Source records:
--- START ---
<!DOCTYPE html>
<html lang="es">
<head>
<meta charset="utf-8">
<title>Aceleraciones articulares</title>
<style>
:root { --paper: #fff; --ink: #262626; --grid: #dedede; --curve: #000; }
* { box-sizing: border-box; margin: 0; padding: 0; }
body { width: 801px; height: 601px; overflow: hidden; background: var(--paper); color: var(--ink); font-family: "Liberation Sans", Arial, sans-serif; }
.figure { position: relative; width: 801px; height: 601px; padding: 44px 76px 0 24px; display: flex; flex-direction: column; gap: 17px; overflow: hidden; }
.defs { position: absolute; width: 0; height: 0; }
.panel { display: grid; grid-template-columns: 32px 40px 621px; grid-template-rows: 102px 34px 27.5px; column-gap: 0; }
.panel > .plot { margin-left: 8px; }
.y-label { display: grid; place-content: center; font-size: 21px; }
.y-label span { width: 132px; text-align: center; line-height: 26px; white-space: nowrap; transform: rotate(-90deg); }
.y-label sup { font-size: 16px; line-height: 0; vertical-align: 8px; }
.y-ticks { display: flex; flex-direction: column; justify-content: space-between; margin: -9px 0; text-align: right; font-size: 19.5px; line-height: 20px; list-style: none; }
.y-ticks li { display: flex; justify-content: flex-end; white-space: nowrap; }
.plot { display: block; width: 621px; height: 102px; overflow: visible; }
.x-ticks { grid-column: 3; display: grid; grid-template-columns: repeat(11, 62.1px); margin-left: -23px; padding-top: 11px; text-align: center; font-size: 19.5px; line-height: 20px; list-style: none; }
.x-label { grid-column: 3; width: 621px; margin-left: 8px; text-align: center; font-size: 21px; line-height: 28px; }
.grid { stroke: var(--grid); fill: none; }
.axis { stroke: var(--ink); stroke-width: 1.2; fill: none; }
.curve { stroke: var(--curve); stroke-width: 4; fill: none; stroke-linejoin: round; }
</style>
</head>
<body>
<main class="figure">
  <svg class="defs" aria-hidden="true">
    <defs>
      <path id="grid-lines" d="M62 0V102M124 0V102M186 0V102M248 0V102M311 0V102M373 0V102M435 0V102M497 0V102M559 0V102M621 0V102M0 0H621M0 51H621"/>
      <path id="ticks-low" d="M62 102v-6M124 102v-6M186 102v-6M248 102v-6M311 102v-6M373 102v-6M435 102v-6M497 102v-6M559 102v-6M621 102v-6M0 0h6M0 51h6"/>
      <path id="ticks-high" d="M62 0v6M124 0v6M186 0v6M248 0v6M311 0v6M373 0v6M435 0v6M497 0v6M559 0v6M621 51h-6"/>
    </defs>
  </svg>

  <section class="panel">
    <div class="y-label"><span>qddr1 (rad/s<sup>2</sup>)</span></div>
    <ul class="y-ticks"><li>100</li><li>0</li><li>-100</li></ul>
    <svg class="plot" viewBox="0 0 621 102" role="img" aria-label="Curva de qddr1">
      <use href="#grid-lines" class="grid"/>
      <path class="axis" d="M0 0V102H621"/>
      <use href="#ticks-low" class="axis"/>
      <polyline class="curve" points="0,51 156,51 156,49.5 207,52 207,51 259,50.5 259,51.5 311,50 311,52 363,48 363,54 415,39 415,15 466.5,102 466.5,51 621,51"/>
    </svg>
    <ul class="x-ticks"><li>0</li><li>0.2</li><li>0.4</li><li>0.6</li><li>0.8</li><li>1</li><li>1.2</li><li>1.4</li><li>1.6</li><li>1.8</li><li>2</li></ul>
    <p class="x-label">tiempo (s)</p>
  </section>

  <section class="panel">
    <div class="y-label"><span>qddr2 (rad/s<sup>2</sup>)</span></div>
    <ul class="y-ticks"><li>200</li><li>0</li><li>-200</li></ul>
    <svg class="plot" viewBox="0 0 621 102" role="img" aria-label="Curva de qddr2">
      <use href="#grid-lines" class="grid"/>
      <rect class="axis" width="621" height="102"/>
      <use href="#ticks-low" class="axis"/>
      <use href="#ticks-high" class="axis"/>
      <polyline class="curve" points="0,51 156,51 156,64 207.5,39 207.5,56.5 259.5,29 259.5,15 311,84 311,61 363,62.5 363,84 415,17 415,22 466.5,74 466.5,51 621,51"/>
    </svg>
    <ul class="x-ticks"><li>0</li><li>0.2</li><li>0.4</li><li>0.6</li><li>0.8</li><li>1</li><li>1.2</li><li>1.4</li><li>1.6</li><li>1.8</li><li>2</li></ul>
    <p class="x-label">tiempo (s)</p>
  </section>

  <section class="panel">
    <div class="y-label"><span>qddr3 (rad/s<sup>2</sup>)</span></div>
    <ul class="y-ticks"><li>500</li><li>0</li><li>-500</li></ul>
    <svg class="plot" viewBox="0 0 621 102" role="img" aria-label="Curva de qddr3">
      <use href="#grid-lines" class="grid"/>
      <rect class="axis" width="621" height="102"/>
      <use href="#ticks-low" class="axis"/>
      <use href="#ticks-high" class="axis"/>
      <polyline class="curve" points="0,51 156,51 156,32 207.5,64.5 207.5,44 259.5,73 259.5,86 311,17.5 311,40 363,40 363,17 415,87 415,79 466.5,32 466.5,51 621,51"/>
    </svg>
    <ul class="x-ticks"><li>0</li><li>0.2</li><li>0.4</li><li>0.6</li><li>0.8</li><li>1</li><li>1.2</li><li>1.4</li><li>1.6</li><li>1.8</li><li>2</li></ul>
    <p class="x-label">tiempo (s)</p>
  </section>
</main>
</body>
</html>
--- END ---
**WHAT YOU SHOULD DO:**
Every entry above should be returned exactly as written.

**RESPONSE TO THIS EXERCISE:**
<!DOCTYPE html>
<html lang="es">
<head>
<meta charset="utf-8">
<title>Aceleraciones articulares</title>
<style>
:root { --paper: #fff; --ink: #262626; --grid: #dedede; --curve: #000; }
* { box-sizing: border-box; margin: 0; padding: 0; }
body { width: 801px; height: 601px; overflow: hidden; background: var(--paper); color: var(--ink); font-family: "Liberation Sans", Arial, sans-serif; }
.figure { position: relative; width: 801px; height: 601px; padding: 44px 76px 0 24px; display: flex; flex-direction: column; gap: 17px; overflow: hidden; }
.defs { position: absolute; width: 0; height: 0; }
.panel { display: grid; grid-template-columns: 32px 40px 621px; grid-template-rows: 102px 34px 27.5px; column-gap: 0; }
.panel > .plot { margin-left: 8px; }
.y-label { display: grid; place-content: center; font-size: 21px; }
.y-label span { width: 132px; text-align: center; line-height: 26px; white-space: nowrap; transform: rotate(-90deg); }
.y-label sup { font-size: 16px; line-height: 0; vertical-align: 8px; }
.y-ticks { display: flex; flex-direction: column; justify-content: space-between; margin: -9px 0; text-align: right; font-size: 19.5px; line-height: 20px; list-style: none; }
.y-ticks li { display: flex; justify-content: flex-end; white-space: nowrap; }
.plot { display: block; width: 621px; height: 102px; overflow: visible; }
.x-ticks { grid-column: 3; display: grid; grid-template-columns: repeat(11, 62.1px); margin-left: -23px; padding-top: 11px; text-align: center; font-size: 19.5px; line-height: 20px; list-style: none; }
.x-label { grid-column: 3; width: 621px; margin-left: 8px; text-align: center; font-size: 21px; line-height: 28px; }
.grid { stroke: var(--grid); fill: none; }
.axis { stroke: var(--ink); stroke-width: 1.2; fill: none; }
.curve { stroke: var(--curve); stroke-width: 4; fill: none; stroke-linejoin: round; }
</style>
</head>
<body>
<main class="figure">
  <svg class="defs" aria-hidden="true">
    <defs>
      <path id="grid-lines" d="M62 0V102M124 0V102M186 0V102M248 0V102M311 0V102M373 0V102M435 0V102M497 0V102M559 0V102M621 0V102M0 0H621M0 51H621"/>
      <path id="ticks-low" d="M62 102v-6M124 102v-6M186 102v-6M248 102v-6M311 102v-6M373 102v-6M435 102v-6M497 102v-6M559 102v-6M621 102v-6M0 0h6M0 51h6"/>
      <path id="ticks-high" d="M62 0v6M124 0v6M186 0v6M248 0v6M311 0v6M373 0v6M435 0v6M497 0v6M559 0v6M621 51h-6"/>
    </defs>
  </svg>

  <section class="panel">
    <div class="y-label"><span>qddr1 (rad/s<sup>2</sup>)</span></div>
    <ul class="y-ticks"><li>100</li><li>0</li><li>-100</li></ul>
    <svg class="plot" viewBox="0 0 621 102" role="img" aria-label="Curva de qddr1">
      <use href="#grid-lines" class="grid"/>
      <path class="axis" d="M0 0V102H621"/>
      <use href="#ticks-low" class="axis"/>
      <polyline class="curve" points="0,51 156,51 156,49.5 207,52 207,51 259,50.5 259,51.5 311,50 311,52 363,48 363,54 415,39 415,15 466.5,102 466.5,51 621,51"/>
    </svg>
    <ul class="x-ticks"><li>0</li><li>0.2</li><li>0.4</li><li>0.6</li><li>0.8</li><li>1</li><li>1.2</li><li>1.4</li><li>1.6</li><li>1.8</li><li>2</li></ul>
    <p class="x-label">tiempo (s)</p>
  </section>

  <section class="panel">
    <div class="y-label"><span>qddr2 (rad/s<sup>2</sup>)</span></div>
    <ul class="y-ticks"><li>200</li><li>0</li><li>-200</li></ul>
    <svg class="plot" viewBox="0 0 621 102" role="img" aria-label="Curva de qddr2">
      <use href="#grid-lines" class="grid"/>
      <rect class="axis" width="621" height="102"/>
      <use href="#ticks-low" class="axis"/>
      <use href="#ticks-high" class="axis"/>
      <polyline class="curve" points="0,51 156,51 156,64 207.5,39 207.5,56.5 259.5,29 259.5,15 311,84 311,61 363,62.5 363,84 415,17 415,22 466.5,74 466.5,51 621,51"/>
    </svg>
    <ul class="x-ticks"><li>0</li><li>0.2</li><li>0.4</li><li>0.6</li><li>0.8</li><li>1</li><li>1.2</li><li>1.4</li><li>1.6</li><li>1.8</li><li>2</li></ul>
    <p class="x-label">tiempo (s)</p>
  </section>

  <section class="panel">
    <div class="y-label"><span>qddr3 (rad/s<sup>2</sup>)</span></div>
    <ul class="y-ticks"><li>500</li><li>0</li><li>-500</li></ul>
    <svg class="plot" viewBox="0 0 621 102" role="img" aria-label="Curva de qddr3">
      <use href="#grid-lines" class="grid"/>
      <rect class="axis" width="621" height="102"/>
      <use href="#ticks-low" class="axis"/>
      <use href="#ticks-high" class="axis"/>
      <polyline class="curve" points="0,51 156,51 156,32 207.5,64.5 207.5,44 259.5,73 259.5,86 311,17.5 311,40 363,40 363,17 415,87 415,79 466.5,32 466.5,51 621,51"/>
    </svg>
    <ul class="x-ticks"><li>0</li><li>0.2</li><li>0.4</li><li>0.6</li><li>0.8</li><li>1</li><li>1.2</li><li>1.4</li><li>1.6</li><li>1.8</li><li>2</li></ul>
    <p class="x-label">tiempo (s)</p>
  </section>
</main>
</body>
</html>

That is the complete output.